There are third party solutions out there that are capable of reading the type of metadata the PD-G55H encodes with the video, and there are always workarounds, like finding a computer with an optical drive and copying the software to a USB stick or SD card, but it would be nice if Polaroid—or GiiNii, which is the company Polaroid licensed to produce the unit—offered the software via download.

The lack of online support could also be an issue if you lose the owner’s manual since Polaroid’s site only provides you with a GiiNii customer support email and leaves it at that. GiiNii provides a handful of owner’s manuals, and firmware updates, for their own products via their website, but nothing for the Polaroid-licensed units like the PD-G55H at this time.

Another potential snag is that the battery was dead on arrival in my test unit, and a survey of other PD-G55H users found that this is an at least somewhat common occurrence. This could end up being an issue in terms of battery life since you aren’t really supposed to allow lithium polymer batteries to fully discharge.

This may or may not even be an issue, depending on your point of view. The whole idea behind a dash cam in the first place is that you install it on the dash—or the windshield—of your car, which has a ready power source in the form of an onboard 12V electrical system and ubiquitous cigarette lighter or 12V accessory socket that you’re probably already using to charge your cell phone. Only, unlike your cell phone, there’s really no compelling reason to unplug a dash cam and carry it around to the point where you’d worry about the battery.

The Bottom Line: Do You Need a Dash Cam?

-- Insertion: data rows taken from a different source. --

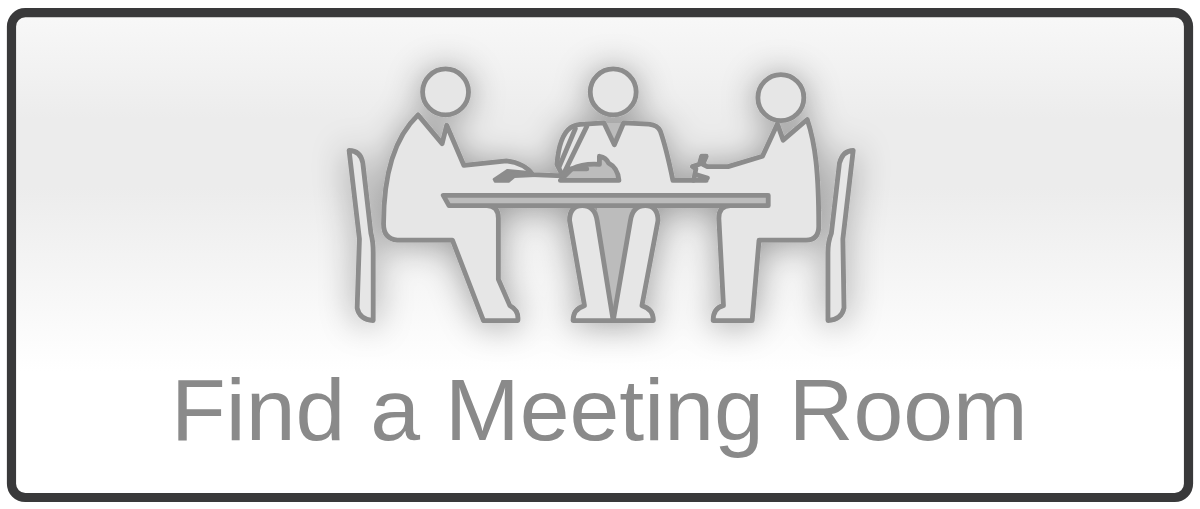
<!DOCTYPE html>
<html lang="en">
<head>
<meta charset="utf-8">
<title>Find a Meeting Room</title>
<link rel="stylesheet" href="https://fonts.googleapis.com/css2?family=Arimo:wght@500&amp;display=swap">
<style>
:root {
  --page: #ffffff;
  --frame: #39393a;
  --panel-top: #f8f8f8;
  --panel-mid: #ececec;
  --line: #8c8c8c;
  --figure: #e6e6e6;
  --shade: #bcbcbc;
  --label: #8a8a8a;
}
html, body { margin: 0; background: var(--page); overflow: hidden; }
.room-button { display: block; width: 1200px; height: 509px; text-decoration: none; }
.room-button svg { display: block; width: 1200px; height: 509px; }
.panel { fill: url(#panel-sheen); stroke: var(--frame); stroke-width: 8; }
.meeting { fill: var(--figure); stroke: var(--line); stroke-width: 4.2; stroke-linejoin: round; stroke-linecap: round; }
.recess { fill: var(--shade); }
.detail { fill: none; }
.solid { fill: var(--line); stroke-width: 2; }
.label { font-family: "Arimo", Helvetica, Arial, sans-serif; font-weight: 500; font-size: 76px; fill: var(--label); }
</style>
</head>
<body>
<a class="room-button" href="#">
<svg viewBox="0 0 1045 443" preserveAspectRatio="none" aria-labelledby="button-label">
  <defs>
    <linearGradient id="panel-sheen" x1="0" y1="0" x2="0" y2="1">
      <stop offset="0" stop-color="var(--panel-top)"/>
      <stop offset=".22" stop-color="var(--panel-mid)"/>
      <stop offset=".36" stop-color="var(--panel-mid)"/>
      <stop offset=".74" stop-color="var(--page)"/>
      <stop offset="1" stop-color="var(--page)"/>
    </linearGradient>
    <filter id="soft-shadow" filterUnits="userSpaceOnUse" x="230" y="18" width="590" height="310">
      <feDropShadow dx="0" dy="2" stdDeviation="15" flood-color="#000" flood-opacity=".36"/>
    </filter>
  </defs>

  <rect class="panel" x="10" y="11" width="1025" height="422" rx="12"/>

  <g class="meeting" filter="url(#soft-shadow)">
    <g id="chairs">
      <path d="M304 131Q314 131 316 142L323 203Q325 210 325 220V279Q313 278 311 268L313 208Z"/>
      <path d="M743 131Q734 131 731 142L724 203Q721 210 721 220V279Q733 278 735 268L734 208Z"/>
    </g>
    <g id="heads">
      <circle cx="388" cy="80" r="20"/>
      <circle cx="534" cy="80" r="20"/>
      <circle cx="680" cy="85" r="20"/>
    </g>
    <path class="recess" d="M526 107H543L535 126ZM520 180H550L534 279Z" stroke="none"/>
    <path id="seated-group" d="M364 100L385 125 389 109 404 144 441 140Q457 142 464 152L490 153 485 143Q487 118 497 111Q501 108 509 108L526 107 535 126 543 107 565 108Q573 109 575 114Q580 128 586 157H604L606 147 603 145 609 143 611 136 615 136 612 143 616 145H634L664 136 677 108 682 122 703 104C710 125 713 150 713 197Q713 209 702 209H661L655 279H621Q621 268 630 266L626 190Q626 179 636 179H424Q434 179 434 190V243L444 266Q452 270 451 279H421L394 209H346Q334 208 334 195C334 150 345 118 364 100Z"/>
    <g id="centre-legs">
      <path d="M496 192Q496 179 507 179Q518 179 520 192L534 279H499Q499 269 509 266Z"/>
      <path d="M573 192Q573 179 562 179Q551 179 549 192L534 279H569Q569 269 559 266Z"/>
    </g>
    <path id="table-top" class="recess" d="M386 170H669V179H391Z"/>
    <g id="hands-and-papers">
      <path class="solid" d="M430 156L442 148 463 150 466 153 448 154 443 158H431Z"/>
      <path class="recess" d="M488 157L498 147Q508 142 522 143V136Q528 137 530 142Q538 146 539 157Z"/>
      <path class="detail" d="M511 110L490 153M501 112L487 145M497 147H511"/>
      <path class="detail" d="M604 157H615M606 152L616 155"/>
    </g>
  </g>

  <text id="button-label" class="label" x="149" y="383" textLength="746" lengthAdjust="spacingAndGlyphs">Find a Meeting Room</text>
</svg>
</a>
</body>
</html>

If you’ve asked yourself whether you really need a dash cam and come to the decision that you do, then the PD-G55H is worth a look. The key features are the GPS tracking and accelerometer, which are absolutely vital if you want to get the most out of a dash cam. For instance, if you’re hoping to be able to use footage from your dash cam as evidence—provided that it’s legal to use a dash cam as evidence where you live—then having that baked-in GPS data could really come in handy. The only real issue is the way that the software is delivered, but that’s easy enough to work around if you’re expecting it.